At Syracuse, Novak learned lessons he now utilizes every day by taking classes in subjects such as accounting, finance, marketing and supply chain, which he says gives students the base level of knowledge they need to run a business. “Operating a small business, I have to do a little bit of everything,” he says. “It’s great to have a foundation in these areas.”
Expanding the Business
The Syracuse University community doesn’t have to travel far to enjoy chocolate pizza. They’ve been the main chocolate supplier for the University for years. And for those wanting to travel a few miles to the shop in Marcellus, the trip will not disappoint. Besides the myriad choices of chocolate pizzas, there are tons of gift baskets to choose from, custom message products and other chocolate-coated goodies to try, including their best-selling Peanut Butter Wings®—potato chips coated with peanut butter and dipped in chocolate. This is a far cry from the original milk or dark chocolate pizzas offered when Novak first took over. They now ship thousands of pizzas a year, including their single largest order of 31,000 Chocolate Pizzas®, which filled nine tractor trailer trucks.
I think it's important to give back, because I can help current students the way other alumni and professors helped me pursue my passion. That continues to build the Syracuse University alumni network.—Ryan Novak ’11
Novak says he and his 12 employees now go through about 250,000 pounds of chocolate a year and ship thousands of packages a week with orders from all over the world, including online orders to every continent except for Antarctica. Eventually they moved out of their original location in the village of Marcellus and into a larger facility a few miles away just outside the village, growing the business 800% since the move.

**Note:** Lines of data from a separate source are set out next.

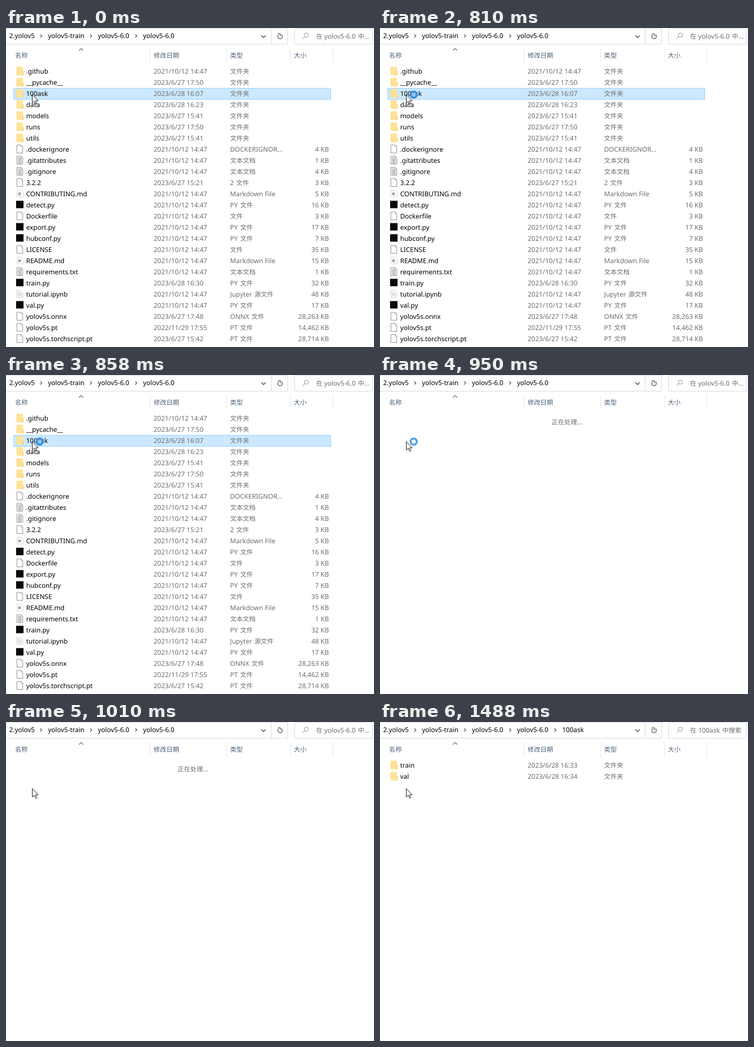
Recreate the animation shown at these times as an HTML page. Size 693 by 601 pixels, loop 1.76 s.

```html
<!DOCTYPE html>
<html lang="zh-CN">
<head>
<meta charset="utf-8">
<style>
  html, body { margin: 0; width: 100%; height: 100%; overflow: hidden; background: #fff; }
  svg { display: block; }
  text {
    font: 12.4px "Noto Sans", "Noto Sans CJK SC", "Noto Sans CJK", sans-serif;
    text-rendering: geometricPrecision;
    white-space: pre;
  }
  .cjk { font: 12px "Noto Sans CJK SC", "Noto Sans CJK", sans-serif; }
</style>
</head>
<body>
<svg width="693" height="601" viewBox="0 0 693 601" fill="none">
  <defs>
    <g id="folder">
      <path d="M0 0h12v8h1v8H0z" fill="#ffe296"/>
      <path d="M.5 0v16" stroke="#fbd979"/>
      <path d="M11.500 8.500h1v7H10" stroke="#f0c95c"/>
    </g>
    <g id="file">
      <path d="M.5 .5h8l3 3v12h-11z" fill="#fff" stroke="#8e8e8e"/>
      <path d="M8.500 .5v3h3" stroke="#a8a8a8"/>
    </g>
    <g id="text">
      <use href="#file"/>
      <path d="M2.500 3.500h5M2.500 5.500h7m-7 2h7m-7 2h7m-7 2h7m-7 2h7" stroke="#8f8f8f"/>
    </g>
    <g id="markdown">
      <path d="M.5 1.500h9l3 3v10h-12z" fill="#fafafa" stroke="#dcdcdc"/>
      <rect x="3" y="6" width="5" height="5" fill="#a6a6a6"/>
    </g>
    <g id="notebook">
      <path d="M.5 1.500h8l3 3v10h-11z" fill="#fff" stroke="#c9c9c9"/>
      <path d="M2.500 5.500h5m-5 2h7m-7 2h7m-7 2h6" stroke="#c4c9bd"/>
    </g>
    <rect id="python" x="-1" y=".5" width="14" height="14" fill="#090a06"/>
  </defs>

  <g id="bar">
    <path d="M0 .5H530.500V30.500H0M499.500 .5v30M543.500 .5h147v30h-147z" stroke="#d9d9d9"/>
    <path d="M481 14l4 4 4-4" stroke="#555" stroke-width="1.700"/>
    <path d="M513.300 12.700A4.300 4.300 0 1 0 518.500 12.400" stroke="#666" stroke-width="1.500"/>
    <path d="M512 11h4.500v4.500" stroke="#666" stroke-width="1.400"/>
    <circle cx="565.700" cy="13.500" r="3.900" stroke="#858b93"/>
    <path d="M562.800 16.300l-4.500 4.200" stroke="#858b93"/>
  </g>
  <g id="header">
    <path d="M271.500 38v27m144-27v27m120-27v27m80-27v27" stroke="#e5e5e5"/>
    <path d="M137.500 42.500l4-4 4 4" stroke="#666" stroke-width="1.200"/>
  </g>
  <g id="parent">
    <rect x="14.500" y="113.500" width="597" height="21" fill="#cce8ff" stroke="#99d1ff"/>
  </g>
  <g id="child"></g>
  <g id="busyText"></g>
  <g id="searchParent"></g>
  <path d="M49.500 125.500v16l3.700-3.500 2.600 5.700 2.300-1-2.500-5.500h5z" fill="#fff" stroke="#111"/>
  <g id="spinner">
    <circle id="ring" cx="63.500" cy="125.500" r="5.800" stroke-width="4"/>
  </g>
</svg>
<script>
const NS = 'http://www.w3.org/2000/svg';
const $ = id => document.getElementById(id);
const INK = '#000', GREY = '#6d6d6d', SLATE = '#4c607a';

function add(parent, tag, attrs) {
  const node = document.createElementNS(NS, tag);
  for (const key in attrs) node.setAttribute(key, attrs[key]);
  return parent.appendChild(node);
}

// Chinese runs are slightly smaller than Latin runs, with a small gap before them.
function label(parent, x, y, words, fill, anchor = 'start') {
  const text = add(parent, 'text', { x, y, fill, 'text-anchor': anchor });
  words.match(/[\u4e00-\u9fff]+|[^\u4e00-\u9fff]+/g).forEach((run, i) => {
    const chinese = /[\u4e00-\u9fff]/.test(run);
    const span = add(text, 'tspan', chinese ? { class: 'cjk', dx: i ? 1.2 : 0 } : {});
    span.textContent = run;
  });
}

function chevron(parent, x) {
  add(parent, 'path', { d: `M${x - 1.5} 12l3 3-3 3`, stroke: '#555', 'stroke-width': 1.3 });
}

function row(parent, index, [icon, name, date, type, size]) {
  const y = 86 + 21 * index;
  add(parent, 'use', { href: '#' + icon, x: 20, y: y - 13 });
  label(parent, 38, y, name, INK);
  label(parent, 278, y, date, GREY);
  label(parent, 422, y, type, GREY);
  if (size) label(parent, 608, y, size + ' KB', GREY, 'end');
}

const RELEASE = '2021/10/12 14:47';
const folder = (name, date) => ['folder', name, date, '文件夹'];
const python = (name, size, date = RELEASE) => ['python', name, date, 'PY 文件', size];
const textFile = (name, size) => ['text', name, RELEASE, '文本文档', size];
const markdown = (name, size) => ['markdown', name, RELEASE, 'Markdown File', size];
const file = (name, type, size, date = RELEASE) => ['file', name, date, type, size];

[
  folder('.github', RELEASE),
  folder('__pycache__', '2023/6/27 17:50'),
  folder('100ask', '2023/6/28 16:07'),
  folder('data', '2023/6/28 16:23'),
  folder('models', '2023/6/27 15:41'),
  folder('runs', '2023/6/27 17:50'),
  folder('utils', '2023/6/27 15:41'),
  file('.dockerignore', 'DOCKERIGNOR...', '4'),
  textFile('.gitattributes', '1'),
  textFile('.gitignore', '4'),
  file('3.2.2', '2 文件', '3', '2023/6/27 15:21'),
  markdown('CONTRIBUTING.md', '5'),
  python('detect.py', '16'),
  file('Dockerfile', '文件', '3'),
  python('export.py', '17'),
  python('hubconf.py', '7'),
  file('LICENSE', '文件', '35'),
  markdown('README.md', '15'),
  textFile('requirements.txt', '1'),
  python('train.py', '32', '2023/6/28 16:30'),
  ['notebook', 'tutorial.ipynb', RELEASE, 'Jupyter 源文件', '48'],
  python('val.py', '17'),
  file('yolov5s.onnx', 'ONNX 文件', '28,263', '2023/6/27 17:48'),
  file('yolov5s.pt', 'PT 文件', '14,462', '2022/11/29 17:55'),
  file('yolov5s.torchscript.pt', 'PT 文件', '28,714', '2023/6/27 15:42'),
].forEach((entry, i) => row($('parent'), i, entry));

[folder('train', '2023/6/28 16:33'), folder('val', '2023/6/28 16:34')]
  .forEach((entry, i) => row($('child'), i, entry));

[[6, '2.yolov5'], [79, 'yolov5-train'], [173, 'yolov5-6.0'], [258, 'yolov5-6.0']]
  .forEach(([x, name]) => label($('bar'), x, 19, name, INK));
[66, 160, 245].forEach(x => chevron($('bar'), x));
chevron($('child'), 330);
label($('child'), 343, 19, '100ask', INK);
label($('child'), 584, 20, '在 100ask 中搜索', GREY);
label($('searchParent'), 584, 20, '在 yolov5-6.0 中...', GREY);
label($('busyText'), 323, 93, '正在处理...', GREY);
[[17, '名称'], [278, '修改日期'], [422, '类型'], [542, '大小']]
  .forEach(([x, name]) => label($('header'), x, 56, name, SLATE));

// Each stage: end time, visible groups, spinner ring and centre colours.
const stages = [
  [810, 'searchParent header parent'],
  [890, 'searchParent header parent spinner', '#3d8fd8', '#8fc6f0'],
  [950, 'searchParent spinner', '#6aaee8', '#fff'],
  [1010, 'searchParent header busyText spinner', '#4fa6e8', '#fff'],
  [1080, 'searchParent header busyText'],
  [1760, 'header child'],
];
const groups = ['searchParent', 'header', 'parent', 'child', 'busyText', 'spinner'];

function draw() {
  const time = performance.now() % 1760;
  const [, visible, ring, centre] = stages.find(([end]) => time < end);
  const shown = visible.split(' ');
  for (const id of groups) $(id).style.display = shown.includes(id) ? '' : 'none';
  if (ring) {
    $('ring').setAttribute('stroke', ring);
    $('ring').setAttribute('fill', centre);
  }
  requestAnimationFrame(draw);
}
draw();
</script>
</body>
</html>
```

When the COVID-19 pandemic first hit, the retail store closed for three months, but that didn’t stop Novak and his team from working. They focused their efforts on their online sales and driving their search engine optimization. Their efforts paid off. Since the start of the pandemic, their online sales are up about 350%, and they often ship more packages in a day than they did at the same time the year before.
And through it all, Novak’s love for the product never went away. “I eat chocolate every single day,” he says.
Sage Advice to Young Entrepreneurs
Now that he’s experienced his own success, Novak is giving back to the University and the Whitman School by being an active and enthusiastic alumnus. He says he loves coming back to campus to speak with students and be a case study for their business classes. “I think it's important to give back, because I can help current students the way other alumni and professors helped me pursue my passion. That continues to build the Syracuse University alumni network.”
He stresses to students that it will take a lot of time and effort to pursue their entrepreneurial dreams, but that it’ll be worth it in the end. “There are days during the holiday peak weeks where we’re working 14 to 18 hours per day, seven days a week, on just a few hours of sleep. It’s definitely a lot of work to run a small business, but I absolutely love it. There's nothing else I'd rather be doing.”
Coming from a military family, Novak also enjoys speaking with veterans about his experience at the Entrepreneurship Bootcamp for Veterans through the Institute for Veterans and Military Families . When he comes back to campus for this event or to speak with current entrepreneurship students, he offers this advice: “Just believe in yourself. There will be good days, and there will be bad days, but if you really believe in what you’re selling and what you’re doing, you can make it work. Anything’s possible.”